Objective To investigate whether taking two transition zone (TZ) and four lateral peripheral zone (PZ) biopsies in addition to routine parasaggital sextant biopsies would improve detection rates in men with suspected prostate cancer.
Patients and methods The study included 493 consecutive men (mean age 68.7 years, sd 8.2) with elevated serum prostate-specific antigen (PSA) levels and/or abnormal findings on a digital rectal examination who underwent transrectal ultrasonography-guided prostate biopsy. In addition to sextant biopsies, six further biopsies were obtained, two from the TZ (mid-gland) and four from the lateral PZ (base and mid-gland). Pathological findings for the additional biopsies were compared with those of the sextant regions.
Results Prostatic adenocarcinoma was diagnosed in 164 of the 493 (33%) men biopsied. Men with cancer were older, had smaller prostates and higher median PSA levels than men with negative biopsies. Sextant biopsies were positive for cancer in 133 of 164 (81%) men. All three sets of biopsies were positive in 53 (32%) cases. In 50 (30%) men both the sextant and lateral PZ biopsies were positive, while in six (4%) men, both sextant and TZ biopsies were positive. Thirty-one (19%) tumours were not detected by sextant biopsies, 10 (6%) where the lateral PZ biopsies alone were positive, 17 (10%) where the TZ biopsies alone were positive and four (3%) where both the TZ and lateral PZ together were positive. There were no differences in median PSA concentration, total prostate volume or TZ volume between men with an isolated TZ cancer and men with cancer elsewhere in the prostate. However, 77% of men with TZ cancer had a PSA of > 10 ng/mL, compared with 60% of men with cancer at other sites within the prostate (P = 0.015).

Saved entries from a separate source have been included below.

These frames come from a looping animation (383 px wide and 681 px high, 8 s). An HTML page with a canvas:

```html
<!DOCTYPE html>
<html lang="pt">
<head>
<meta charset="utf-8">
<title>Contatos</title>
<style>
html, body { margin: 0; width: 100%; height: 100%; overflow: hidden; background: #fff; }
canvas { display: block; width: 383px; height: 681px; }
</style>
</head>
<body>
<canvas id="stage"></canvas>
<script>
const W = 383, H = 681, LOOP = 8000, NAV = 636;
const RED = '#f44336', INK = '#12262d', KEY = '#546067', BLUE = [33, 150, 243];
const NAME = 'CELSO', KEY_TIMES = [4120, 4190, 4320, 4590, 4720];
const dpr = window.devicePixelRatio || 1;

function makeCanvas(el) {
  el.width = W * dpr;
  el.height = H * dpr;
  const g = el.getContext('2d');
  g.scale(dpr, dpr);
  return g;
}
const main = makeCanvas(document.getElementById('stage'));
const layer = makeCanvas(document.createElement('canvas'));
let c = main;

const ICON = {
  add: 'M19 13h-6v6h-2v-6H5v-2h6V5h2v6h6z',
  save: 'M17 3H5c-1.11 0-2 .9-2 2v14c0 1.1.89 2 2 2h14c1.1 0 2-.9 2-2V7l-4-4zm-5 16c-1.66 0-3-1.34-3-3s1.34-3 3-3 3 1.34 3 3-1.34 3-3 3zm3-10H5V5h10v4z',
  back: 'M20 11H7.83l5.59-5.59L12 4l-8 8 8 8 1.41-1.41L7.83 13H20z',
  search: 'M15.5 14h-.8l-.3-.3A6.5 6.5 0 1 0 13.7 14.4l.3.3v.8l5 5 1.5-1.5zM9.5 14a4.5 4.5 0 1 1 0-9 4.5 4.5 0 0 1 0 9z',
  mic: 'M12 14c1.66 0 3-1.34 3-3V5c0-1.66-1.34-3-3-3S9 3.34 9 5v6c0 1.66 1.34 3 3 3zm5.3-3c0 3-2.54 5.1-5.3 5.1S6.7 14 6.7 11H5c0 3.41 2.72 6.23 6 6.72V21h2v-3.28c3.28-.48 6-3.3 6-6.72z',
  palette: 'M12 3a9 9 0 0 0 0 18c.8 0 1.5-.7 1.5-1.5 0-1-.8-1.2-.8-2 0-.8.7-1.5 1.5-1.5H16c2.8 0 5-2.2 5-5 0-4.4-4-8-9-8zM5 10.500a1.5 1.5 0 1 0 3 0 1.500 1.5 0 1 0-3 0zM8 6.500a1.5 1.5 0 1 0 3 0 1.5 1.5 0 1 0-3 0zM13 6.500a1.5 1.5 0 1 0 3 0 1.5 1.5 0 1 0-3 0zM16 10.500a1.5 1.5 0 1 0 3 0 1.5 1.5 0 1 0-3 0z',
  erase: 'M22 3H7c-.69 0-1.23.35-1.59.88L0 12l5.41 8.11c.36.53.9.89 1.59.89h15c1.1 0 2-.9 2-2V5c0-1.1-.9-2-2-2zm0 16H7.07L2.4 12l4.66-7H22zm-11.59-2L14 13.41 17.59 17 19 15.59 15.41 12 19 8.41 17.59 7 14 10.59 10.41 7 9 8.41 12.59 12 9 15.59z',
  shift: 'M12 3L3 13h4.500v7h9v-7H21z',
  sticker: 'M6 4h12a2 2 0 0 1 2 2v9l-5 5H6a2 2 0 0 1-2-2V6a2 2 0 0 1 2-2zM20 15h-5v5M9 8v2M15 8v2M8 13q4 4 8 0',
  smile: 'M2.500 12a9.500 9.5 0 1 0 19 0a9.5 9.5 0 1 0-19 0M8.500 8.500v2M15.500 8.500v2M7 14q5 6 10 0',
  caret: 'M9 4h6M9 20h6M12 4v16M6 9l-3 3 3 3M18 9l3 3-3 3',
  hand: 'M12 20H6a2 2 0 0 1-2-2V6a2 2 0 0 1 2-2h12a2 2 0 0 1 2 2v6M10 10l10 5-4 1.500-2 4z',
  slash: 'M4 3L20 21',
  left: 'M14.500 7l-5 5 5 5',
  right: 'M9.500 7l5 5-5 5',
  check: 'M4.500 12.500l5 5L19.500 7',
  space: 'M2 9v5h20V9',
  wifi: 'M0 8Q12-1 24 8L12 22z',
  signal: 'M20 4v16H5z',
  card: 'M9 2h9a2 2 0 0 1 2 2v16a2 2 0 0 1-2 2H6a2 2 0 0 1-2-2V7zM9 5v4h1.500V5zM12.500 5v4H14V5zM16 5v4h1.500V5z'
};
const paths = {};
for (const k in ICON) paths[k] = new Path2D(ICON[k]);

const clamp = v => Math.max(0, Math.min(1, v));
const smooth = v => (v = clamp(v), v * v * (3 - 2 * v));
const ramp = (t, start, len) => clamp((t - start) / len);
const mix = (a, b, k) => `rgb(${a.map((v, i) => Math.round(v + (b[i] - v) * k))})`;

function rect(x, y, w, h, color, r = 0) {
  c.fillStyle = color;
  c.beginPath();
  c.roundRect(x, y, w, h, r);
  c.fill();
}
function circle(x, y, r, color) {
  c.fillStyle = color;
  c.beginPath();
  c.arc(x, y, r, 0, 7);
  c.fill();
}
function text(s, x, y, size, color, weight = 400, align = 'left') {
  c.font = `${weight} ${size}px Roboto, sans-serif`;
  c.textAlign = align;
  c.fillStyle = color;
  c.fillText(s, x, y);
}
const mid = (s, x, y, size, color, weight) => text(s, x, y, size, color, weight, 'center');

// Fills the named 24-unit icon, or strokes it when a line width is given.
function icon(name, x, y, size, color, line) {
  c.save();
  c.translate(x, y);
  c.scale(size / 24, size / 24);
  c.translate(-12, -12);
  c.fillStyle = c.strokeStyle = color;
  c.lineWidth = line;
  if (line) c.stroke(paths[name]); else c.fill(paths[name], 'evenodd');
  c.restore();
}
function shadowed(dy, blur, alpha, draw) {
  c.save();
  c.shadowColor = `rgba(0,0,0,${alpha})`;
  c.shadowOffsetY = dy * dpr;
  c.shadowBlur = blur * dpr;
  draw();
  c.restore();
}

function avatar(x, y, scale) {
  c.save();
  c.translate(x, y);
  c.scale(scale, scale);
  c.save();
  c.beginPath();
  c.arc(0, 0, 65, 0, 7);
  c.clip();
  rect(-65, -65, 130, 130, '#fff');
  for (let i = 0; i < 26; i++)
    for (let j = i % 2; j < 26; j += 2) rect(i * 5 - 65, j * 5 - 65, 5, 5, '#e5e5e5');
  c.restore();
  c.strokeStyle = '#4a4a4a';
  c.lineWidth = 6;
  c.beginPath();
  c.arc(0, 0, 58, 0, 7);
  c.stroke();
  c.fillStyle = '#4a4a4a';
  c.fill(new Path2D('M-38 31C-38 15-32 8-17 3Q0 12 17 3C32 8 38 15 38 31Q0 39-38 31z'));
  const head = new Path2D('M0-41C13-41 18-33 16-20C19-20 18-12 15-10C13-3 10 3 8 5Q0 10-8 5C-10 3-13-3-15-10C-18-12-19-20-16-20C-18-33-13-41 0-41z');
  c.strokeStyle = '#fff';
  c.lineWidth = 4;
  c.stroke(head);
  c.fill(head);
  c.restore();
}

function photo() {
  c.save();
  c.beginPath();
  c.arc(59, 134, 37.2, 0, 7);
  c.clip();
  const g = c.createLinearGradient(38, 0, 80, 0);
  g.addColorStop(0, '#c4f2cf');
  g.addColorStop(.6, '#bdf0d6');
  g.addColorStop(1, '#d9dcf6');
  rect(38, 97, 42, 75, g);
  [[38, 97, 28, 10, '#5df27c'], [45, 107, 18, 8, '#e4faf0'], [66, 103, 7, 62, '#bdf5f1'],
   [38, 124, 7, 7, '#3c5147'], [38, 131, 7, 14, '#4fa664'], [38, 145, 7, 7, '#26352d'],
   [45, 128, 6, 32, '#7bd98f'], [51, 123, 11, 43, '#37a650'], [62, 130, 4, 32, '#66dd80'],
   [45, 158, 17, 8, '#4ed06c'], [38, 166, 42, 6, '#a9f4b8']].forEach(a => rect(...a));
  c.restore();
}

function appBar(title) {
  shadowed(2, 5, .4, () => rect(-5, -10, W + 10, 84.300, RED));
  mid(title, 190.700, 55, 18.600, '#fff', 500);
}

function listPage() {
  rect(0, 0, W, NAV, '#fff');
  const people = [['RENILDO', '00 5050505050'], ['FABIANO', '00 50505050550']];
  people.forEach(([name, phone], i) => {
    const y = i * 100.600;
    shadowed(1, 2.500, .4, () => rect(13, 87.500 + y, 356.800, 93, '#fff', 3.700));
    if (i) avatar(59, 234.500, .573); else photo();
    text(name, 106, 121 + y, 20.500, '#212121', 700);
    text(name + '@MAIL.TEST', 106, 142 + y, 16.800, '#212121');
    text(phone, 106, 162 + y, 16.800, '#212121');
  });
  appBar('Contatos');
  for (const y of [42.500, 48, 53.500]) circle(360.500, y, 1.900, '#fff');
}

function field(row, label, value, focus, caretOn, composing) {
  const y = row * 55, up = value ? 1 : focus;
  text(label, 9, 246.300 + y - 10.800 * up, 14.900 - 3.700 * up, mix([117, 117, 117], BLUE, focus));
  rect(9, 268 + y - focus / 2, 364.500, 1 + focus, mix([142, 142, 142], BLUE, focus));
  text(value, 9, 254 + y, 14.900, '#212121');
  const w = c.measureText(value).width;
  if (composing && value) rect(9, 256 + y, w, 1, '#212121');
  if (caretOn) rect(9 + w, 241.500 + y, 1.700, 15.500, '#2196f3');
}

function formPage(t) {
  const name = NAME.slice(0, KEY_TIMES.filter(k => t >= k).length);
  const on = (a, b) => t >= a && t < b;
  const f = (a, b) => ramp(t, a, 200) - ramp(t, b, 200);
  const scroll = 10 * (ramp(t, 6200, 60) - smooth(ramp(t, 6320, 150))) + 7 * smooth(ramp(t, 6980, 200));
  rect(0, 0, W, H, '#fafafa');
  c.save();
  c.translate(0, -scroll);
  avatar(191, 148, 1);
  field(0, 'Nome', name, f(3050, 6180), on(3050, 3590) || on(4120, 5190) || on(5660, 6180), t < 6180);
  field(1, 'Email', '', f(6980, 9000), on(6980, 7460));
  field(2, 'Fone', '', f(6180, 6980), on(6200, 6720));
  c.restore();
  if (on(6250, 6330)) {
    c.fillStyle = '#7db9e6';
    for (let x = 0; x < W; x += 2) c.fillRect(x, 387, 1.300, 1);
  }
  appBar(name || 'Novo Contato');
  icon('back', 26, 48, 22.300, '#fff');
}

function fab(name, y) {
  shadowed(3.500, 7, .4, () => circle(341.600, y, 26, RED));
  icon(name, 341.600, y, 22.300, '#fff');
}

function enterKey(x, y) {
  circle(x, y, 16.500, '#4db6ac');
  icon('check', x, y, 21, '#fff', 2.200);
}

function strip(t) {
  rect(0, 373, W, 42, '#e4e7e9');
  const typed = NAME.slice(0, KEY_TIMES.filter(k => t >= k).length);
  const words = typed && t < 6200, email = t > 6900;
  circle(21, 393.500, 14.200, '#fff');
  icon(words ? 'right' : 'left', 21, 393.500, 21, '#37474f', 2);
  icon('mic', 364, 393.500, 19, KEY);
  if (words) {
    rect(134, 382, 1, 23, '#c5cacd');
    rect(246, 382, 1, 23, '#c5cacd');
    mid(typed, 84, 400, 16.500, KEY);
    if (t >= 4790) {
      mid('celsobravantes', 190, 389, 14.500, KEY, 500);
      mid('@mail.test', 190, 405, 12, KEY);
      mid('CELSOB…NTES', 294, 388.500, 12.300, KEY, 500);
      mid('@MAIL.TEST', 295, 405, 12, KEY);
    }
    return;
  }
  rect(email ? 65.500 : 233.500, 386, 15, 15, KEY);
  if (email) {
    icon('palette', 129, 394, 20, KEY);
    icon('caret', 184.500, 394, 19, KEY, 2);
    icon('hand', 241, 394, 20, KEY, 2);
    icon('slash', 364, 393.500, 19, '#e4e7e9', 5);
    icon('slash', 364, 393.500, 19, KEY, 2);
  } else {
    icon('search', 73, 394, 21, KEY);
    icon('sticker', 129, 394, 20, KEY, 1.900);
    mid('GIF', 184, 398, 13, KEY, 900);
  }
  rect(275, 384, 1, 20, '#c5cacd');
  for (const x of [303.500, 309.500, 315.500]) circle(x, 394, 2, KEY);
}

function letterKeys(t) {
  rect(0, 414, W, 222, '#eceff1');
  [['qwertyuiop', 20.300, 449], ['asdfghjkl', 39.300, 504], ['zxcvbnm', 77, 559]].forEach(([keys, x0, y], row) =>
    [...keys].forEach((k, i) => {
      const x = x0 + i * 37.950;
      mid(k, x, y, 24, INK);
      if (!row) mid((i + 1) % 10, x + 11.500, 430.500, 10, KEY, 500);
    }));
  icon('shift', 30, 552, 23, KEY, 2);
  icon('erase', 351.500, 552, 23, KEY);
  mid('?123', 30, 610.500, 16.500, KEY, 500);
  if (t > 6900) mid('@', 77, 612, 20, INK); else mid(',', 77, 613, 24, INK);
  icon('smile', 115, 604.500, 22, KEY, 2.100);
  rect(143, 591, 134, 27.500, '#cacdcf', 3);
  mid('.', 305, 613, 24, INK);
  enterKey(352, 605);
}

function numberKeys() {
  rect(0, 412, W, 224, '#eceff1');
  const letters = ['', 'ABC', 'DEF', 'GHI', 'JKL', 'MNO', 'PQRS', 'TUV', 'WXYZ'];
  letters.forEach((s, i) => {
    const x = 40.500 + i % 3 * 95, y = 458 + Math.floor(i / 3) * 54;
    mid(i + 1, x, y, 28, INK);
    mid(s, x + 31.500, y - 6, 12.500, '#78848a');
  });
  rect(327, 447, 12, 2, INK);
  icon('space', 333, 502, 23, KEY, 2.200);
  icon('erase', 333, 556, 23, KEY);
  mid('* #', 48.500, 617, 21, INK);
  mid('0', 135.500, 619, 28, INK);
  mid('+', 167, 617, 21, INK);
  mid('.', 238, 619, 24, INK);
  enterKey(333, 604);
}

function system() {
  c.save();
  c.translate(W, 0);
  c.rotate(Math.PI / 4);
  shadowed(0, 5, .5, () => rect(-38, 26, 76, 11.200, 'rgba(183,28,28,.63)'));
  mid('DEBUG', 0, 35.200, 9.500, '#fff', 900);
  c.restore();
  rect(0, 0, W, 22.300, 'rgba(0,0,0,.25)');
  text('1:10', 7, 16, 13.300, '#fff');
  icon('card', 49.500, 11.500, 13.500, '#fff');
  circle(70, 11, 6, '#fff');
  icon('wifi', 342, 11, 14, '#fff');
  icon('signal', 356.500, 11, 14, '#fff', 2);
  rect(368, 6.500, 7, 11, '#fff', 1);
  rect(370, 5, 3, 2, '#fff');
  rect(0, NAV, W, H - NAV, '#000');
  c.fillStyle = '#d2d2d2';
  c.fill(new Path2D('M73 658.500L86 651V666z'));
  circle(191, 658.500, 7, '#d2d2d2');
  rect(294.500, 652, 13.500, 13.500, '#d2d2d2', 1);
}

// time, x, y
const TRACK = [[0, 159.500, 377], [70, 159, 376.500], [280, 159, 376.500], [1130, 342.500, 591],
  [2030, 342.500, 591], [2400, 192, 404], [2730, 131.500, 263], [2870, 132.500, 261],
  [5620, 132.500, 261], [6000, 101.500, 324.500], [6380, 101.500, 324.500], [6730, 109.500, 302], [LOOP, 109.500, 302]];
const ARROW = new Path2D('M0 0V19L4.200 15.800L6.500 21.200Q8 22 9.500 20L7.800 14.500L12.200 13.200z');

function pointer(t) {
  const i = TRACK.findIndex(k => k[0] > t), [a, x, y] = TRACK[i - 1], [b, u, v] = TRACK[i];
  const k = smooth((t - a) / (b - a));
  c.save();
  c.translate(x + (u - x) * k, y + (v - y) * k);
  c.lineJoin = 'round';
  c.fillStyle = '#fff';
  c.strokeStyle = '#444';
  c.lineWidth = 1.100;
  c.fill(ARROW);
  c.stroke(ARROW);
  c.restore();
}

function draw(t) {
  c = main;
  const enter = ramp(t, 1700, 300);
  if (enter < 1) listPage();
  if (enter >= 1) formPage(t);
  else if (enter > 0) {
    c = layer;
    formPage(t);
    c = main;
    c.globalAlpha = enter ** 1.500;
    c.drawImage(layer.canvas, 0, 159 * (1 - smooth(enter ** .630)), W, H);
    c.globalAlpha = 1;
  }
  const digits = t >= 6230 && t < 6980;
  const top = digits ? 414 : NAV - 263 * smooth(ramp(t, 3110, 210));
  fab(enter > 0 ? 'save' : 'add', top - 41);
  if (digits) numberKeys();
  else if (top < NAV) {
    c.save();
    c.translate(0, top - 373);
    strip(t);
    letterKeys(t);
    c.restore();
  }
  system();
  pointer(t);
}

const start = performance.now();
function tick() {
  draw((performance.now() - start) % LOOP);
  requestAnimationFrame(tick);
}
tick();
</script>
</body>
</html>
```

Conclusion An extended-core biopsy protocol significantly improves the detection rate for prostate cancer when compared with the standard sextant biopsy protocol alone. Routine TZ biopsies should be considered for men with serum PSA levels of >10 ng/mL.